Havana, February 25, 2008
Raul Castro took over from his brother Fidel Castro as Cuban president on Sunday, ending the rule of the bearded rebel who defied the United States for five decades but vowing to continue his communist revolution.
A former hardliner who is feared for his ruthlessness but has adopted a softer tone in recent years, Raul Castro, 76, nodded and smiled as legislators applauded his selection by the rubber-stamp National Assembly.
He is expected to pursue limited economic reforms but in a sign that change is unlikely to be deep or abrupt, Communist Party ideologue Jose Ramon Machado Ventura was named first vice president, or Cuba's No. 2.
In his first speech as president, Raul Castro said he would continue to consult his older brother on important issues.
"The mandate of this legislature is clear ... to continue strengthening the revolution at a historic moment," he said.
Fidel Castro, 81, stepped down on Tuesday because of ill health, ending his long rule of the West's last communist state.
He overthrew US-backed dictator Fulgencio Batista in a 1959 revolution and then survived assassination attempts, a CIA-backed invasion, the Soviet Union's collapse and a US economic embargo to rule for almost half a century.
Raul Castro said he was accepting the job on the condition that his brother continued to be the "commander in chief of the revolution" -- a title created for him during his guerrilla uprising before seizing power in a 1959 revolution.
"Fidel is Fidel. Fidel is irreplaceable."
Raul Castro lacks the oratorical flair of his brother, but he has encouraged ordinary Cubans in the last 19 months to air concerns over the economy, raising hopes of modest reforms.
The US government has dubbed Raul Castro "Fidel Lite" and dismisses the leadership change as the handing of power from one dictator to another.
"If you look at the nature of the people in charge, this is the Old Guard, it's the hard line and there is no reason for us to feel a sense from optimism for the Cuban people," US Commerce Secretary Carlos Gutierrez told Reuters on Sunday.
The appointment of Machado Ventura, a member of Raul Castro's inner circle, suggested that change would be subtle.

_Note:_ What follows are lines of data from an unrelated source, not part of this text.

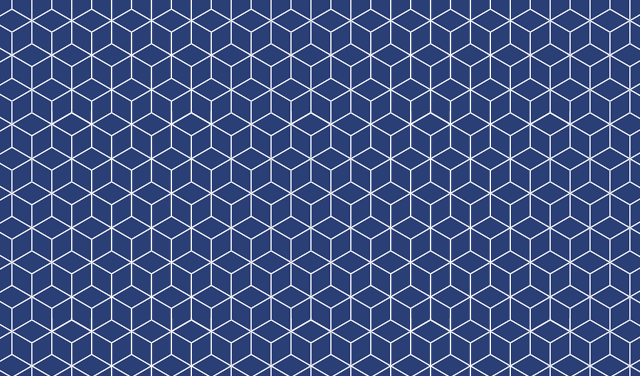
Give the GLSL for this pattern, as a Shadertoy shader.

```glsl
// Tumbling-block lattice: thin white outlines of stacked cubes on navy.
// Each hexagonal cell holds a six-spoke star; spokes of neighbouring cells
// meet at the cell corners and so form the rhombi.

const float SQRT3 = 1.7320508;
const float SPACING = 0.10604;              // star spacing / canvas height
const vec2 ANCHOR = vec2(0.6149, 0.5778);   // one star centre
const float HALF_WIDTH = 0.0017;            // half line width / canvas height
const float HALO_RADIUS = 0.0039;           // middle of the dark rim
const float HALO_SPREAD = 0.0014;

const vec3 NAVY = vec3(0.170, 0.248, 0.468);
const vec3 DEEP_NAVY = vec3(0.105, 0.185, 0.415);
const vec3 WHITE = vec3(0.99, 0.99, 1.0);

// Wraps a point into a rectangle centred on zero.
vec2 wrapCentered(vec2 p, vec2 period) {
    return p - period * floor(p / period + 0.5);
}

// Offset from the nearest point of a triangular lattice of unit spacing.
vec2 hexLocal(vec2 p) {
    vec2 period = vec2(1.0, SQRT3);
    vec2 a = wrapCentered(p, period);
    vec2 b = wrapCentered(p - 0.5 * period, period);
    return dot(a, a) < dot(b, b) ? a : b;
}

// Distance to the three lines through zero at 30, 90 and 150 degrees.
float starDistance(vec2 v) {
    float rising = abs(dot(v, vec2(-0.5, 0.5 * SQRT3)));
    float falling = abs(dot(v, vec2(0.5, 0.5 * SQRT3)));
    return min(abs(v.x), min(rising, falling));
}

// Marks the slightly heavier rhombus tops, every 3 columns and 6 rows.
float heavyTop(vec2 p) {
    vec2 s = wrapCentered(p - vec2(-1.0, 0.5 * SQRT3), vec2(3.0, 3.0 * SQRT3));
    vec2 inside = step(abs(s - vec2(0.0, 0.16)), vec2(0.49, 0.17));
    return inside.x * inside.y;
}

// Coverage of a line, softened over one pixel.
float lineCoverage(float dist, float halfWidth, float pixel) {
    return clamp(0.5 + (halfWidth - dist) / pixel, 0.0, 1.0);
}

void mainImage(out vec4 fragColor, in vec2 fragCoord) {
    float pixel = 1.0 / iResolution.y;
    vec2 p = (fragCoord * pixel - ANCHOR) / SPACING;
    float dist = starDistance(hexLocal(p)) * SPACING;

    // Faint dark rim beside the lines
    float halo = 1.0 - smoothstep(0.0, HALO_SPREAD, abs(dist - HALO_RADIUS));
    vec3 color = mix(NAVY, DEEP_NAVY, halo);

    // White outlines
    float halfWidth = HALF_WIDTH * (1.0 + 0.2 * heavyTop(p));
    color = mix(color, WHITE, lineCoverage(dist, halfWidth, pixel));

    fragColor = vec4(color, 1.0);
}
```
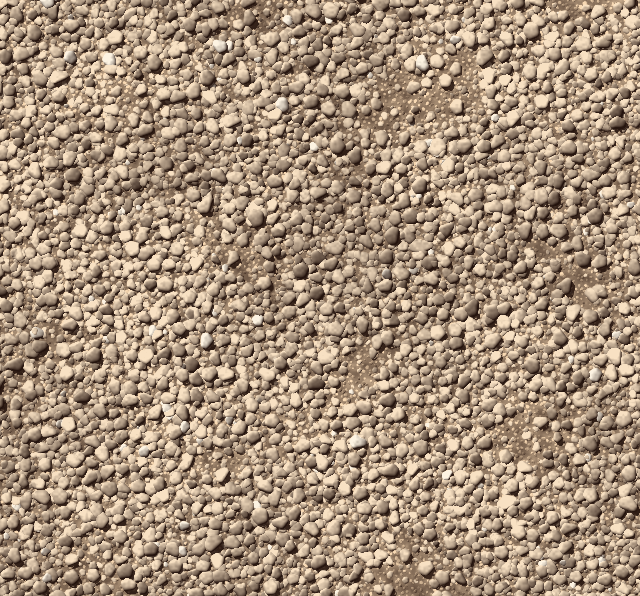
Reproduce this texture procedurally as a Shadertoy shader.

```glsl
// Sunlit gravel: angular tan pebbles over coarse sand, with a few pale chips.

struct Surface {
    float height;
    vec2 slope;
    float tone, pale, sand;
};

float hash(vec2 p) {
    return fract(sin(dot(p, vec2(127.1, 311.7))) * 43758.5453);
}

float noise(vec2 p) {
    vec2 i = floor(p), f = fract(p);
    f = f * f * (3.0 - 2.0 * f);
    return mix(mix(hash(i), hash(i + vec2(1, 0)), f.x),
               mix(hash(i + vec2(0, 1)), hash(i + vec2(1, 1)), f.x), f.y);
}

// Share of the ground covered by pebbles; low values leave bare sand
float pebbleCover(vec2 p) {
    float wave = sin(p.x * 13.0 + 2.5 * sin(p.y * 9.0 + 1.0))
               + sin(p.y * 15.0 - 2.0 * sin(p.x * 11.0));
    return mix(0.2, 1.0, smoothstep(-1.6, 0.2, wave + 1.3 - 1.1 * p.x));
}

// Rounded pentagon: x is 0 at the centre and 1 on the outline, yz its gradient
vec3 pebbleShape(vec2 q, float seed) {
    float turn = 6.2832 * fract(seed * 57.0), sum = 0.0;
    vec2 axis = vec2(cos(turn), sin(turn)), dir = axis, grad = vec2(0);
    for (int k = 0; k < 5; k++) {
        float reach = 0.68 + 0.42 * fract(seed * (17.3 + 9.7 * float(k)));
        reach *= 0.75 + 0.3 * abs(dot(dir, axis));
        float d = max(dot(q, dir) / reach, 0.0), d4 = d * d * d * d;
        sum += d4 * d;
        grad += d4 * dir / reach;
        dir = mat2(0.309, 0.951, -0.951, 0.309) * dir;
    }
    float d = pow(sum + 1e-6, 0.2);
    return vec3(d, grad / (d * d * d * d));
}

// Lays one size of stone over the surface, on its own turned grid
void addStones(inout Surface s, vec2 p, float cells, float sand) {
    mat2 turn = mat2(cos(cells), sin(cells), -sin(cells), cos(cells));
    vec2 g = turn * p * cells;
    vec2 home = floor(g - 0.5);
    for (int i = 0; i < 4; i++) {
        vec2 id = home + vec2(i & 1, i >> 1);
        vec2 key = id + cells * 1.37;
        float seed = hash(key), size = hash(key + 41.3);
        vec2 centre = id + 0.2 + 0.6 * vec2(seed, fract(size * 37.0));
        float radius = mix(0.36, 0.58, size);
        vec2 q = (g - centre) / radius;
        if (dot(q, q) > 1.44) continue;
        float pick = hash(key + 73.9);
        if (sand < 0.5 && pick > pebbleCover(centre * turn / cells)) continue;

        vec3 shape = pebbleShape(q, seed);
        float d = shape.x;
        if (d >= 1.0) continue;
        float bulge = sqrt(1.0 - d * d * d);
        float height = (0.55 * bulge + 0.5 * fract(pick * 29.0)) * radius / cells;
        float cover = smoothstep(0.0, 0.0022 * cells / radius, 1.0 - d)
                    * smoothstep(0.0, 0.0012, height - s.height);
        vec2 tilt = 0.8 * vec2(fract(seed * 83.0), fract(size * 71.0)) - 0.4;
        vec2 slope = tilt - 0.82 * d * d / max(bulge, 0.2) * shape.yz * turn;
        float pale = step(0.982, fract(seed * 133.0)) * (1.0 - sand);
        vec3 look = vec3(fract(pick * 61.0), pale, sand);
        look = mix(vec3(s.tone, s.pale, s.sand), look, cover);
        s.height = mix(s.height, height, cover);
        s.slope = mix(s.slope, slope, cover);
        s.tone = look.x;
        s.pale = look.y;
        s.sand = look.z;
    }
}

void mainImage(out vec4 fragColor, in vec2 fragCoord) {
    vec2 p = fragCoord / iResolution.y;

    // Sand grains, then three sizes of pebbles
    Surface bare = Surface(0.0, vec2(0), -0.7, 0.0, 1.0);
    Surface s = bare;
    addStones(s, p, 120.0, 1.0);
    addStones(s, p, 77.0, 0.0);
    addStones(s, p, 50.0, 0.0);
    addStones(s, p, 36.0, 0.0);

    // Sunlight from the upper left
    vec3 sun = normalize(vec3(-0.45, 0.6, 0.8));
    vec2 slope = clamp(s.slope, -1.6, 1.6);
    float light = max(dot(normalize(vec3(-slope, 1.0)), sun), 0.0);

    // Shadows cast by near and far neighbours
    vec2 toSun = normalize(sun.xy);
    Surface near = bare, far = bare;
    addStones(near, p + 0.004 * toSun, 50.0, 0.0);
    addStones(near, p + 0.004 * toSun, 36.0, 0.0);
    addStones(far, p + 0.009 * toSun, 36.0, 0.0);
    float over = max(near.height - 0.004, far.height - 0.009) - s.height;
    light *= 1.0 - 0.85 * smoothstep(-0.0005, 0.0025, over);

    // Stone tone, dusty grain, mottled sand and broad patches
    float tone = mix(0.82, 1.06, s.tone);
    tone *= 0.88 + 0.24 * noise(p * 240.0);
    tone *= mix(1.0, 0.68 + 0.55 * noise(p * 75.0), s.sand);
    tone *= 0.88 + 0.24 * noise(p * 7.0);
    float value = (0.05 + 1.14 * light) * tone + 0.2 * s.pale * light;
    vec3 col = mix(vec3(0.11, 0.045, 0.025), vec3(0.94, 0.85, 0.735), min(value, 1.04));
    col *= mix(vec3(1), vec3(1.0, 0.965, 0.92), s.sand);
    col *= mix(vec3(1), vec3(1.02, 1.08, 1.16), s.pale);
    fragColor = vec4(col, 1.0);
}
```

"This is about signaling continuity externally and internally," said Julia Sweig, an expert on Cuba at the Council on Foreign Relations think tank in Washington, although she said Cuba's leaders are well aware they need to address food shortages and other problems.
"Raul is really a pragmatist and for all of them the clock on bread and butter issues starts ticking now. It's a mistake to think there's an enormous amount of light between any of these people. They're all basically headed in the same direction, with some nuances," she said.
In the ramshackle streets of old Havana, some residents huddled around radios on Sunday but others, more concerned with coping with day-to-day shortages and challenges than with politics, went about their daily business, shopping for fruit and vegetables or playing dominoes on the sidewalk.
"With Raul, people hope the economy will improve. It won't happen quickly but maybe within 10 years the economy could stabilize," said Jorge, 42, an electrician who asked not to be fully identified.
Cuban exiles in Miami, the heartland of opposition to the Castro brothers, were not surprised at the appointments.
"It's once more depriving the Cuban people of choosing their destiny," said Ninoska Perez of the Cuban Liberty Council, a hardline anti-Castro group.
Raul Castro has led Cuba since July 2006 when his brother temporarily handed over power after intestinal surgery.
A leftist icon in his army fatigues, cap and beard but oppressor of his people to his enemies, Fidel Castro officially retired on Tuesday, reduced by illness to a shuffling old man.
He has not been seen in pu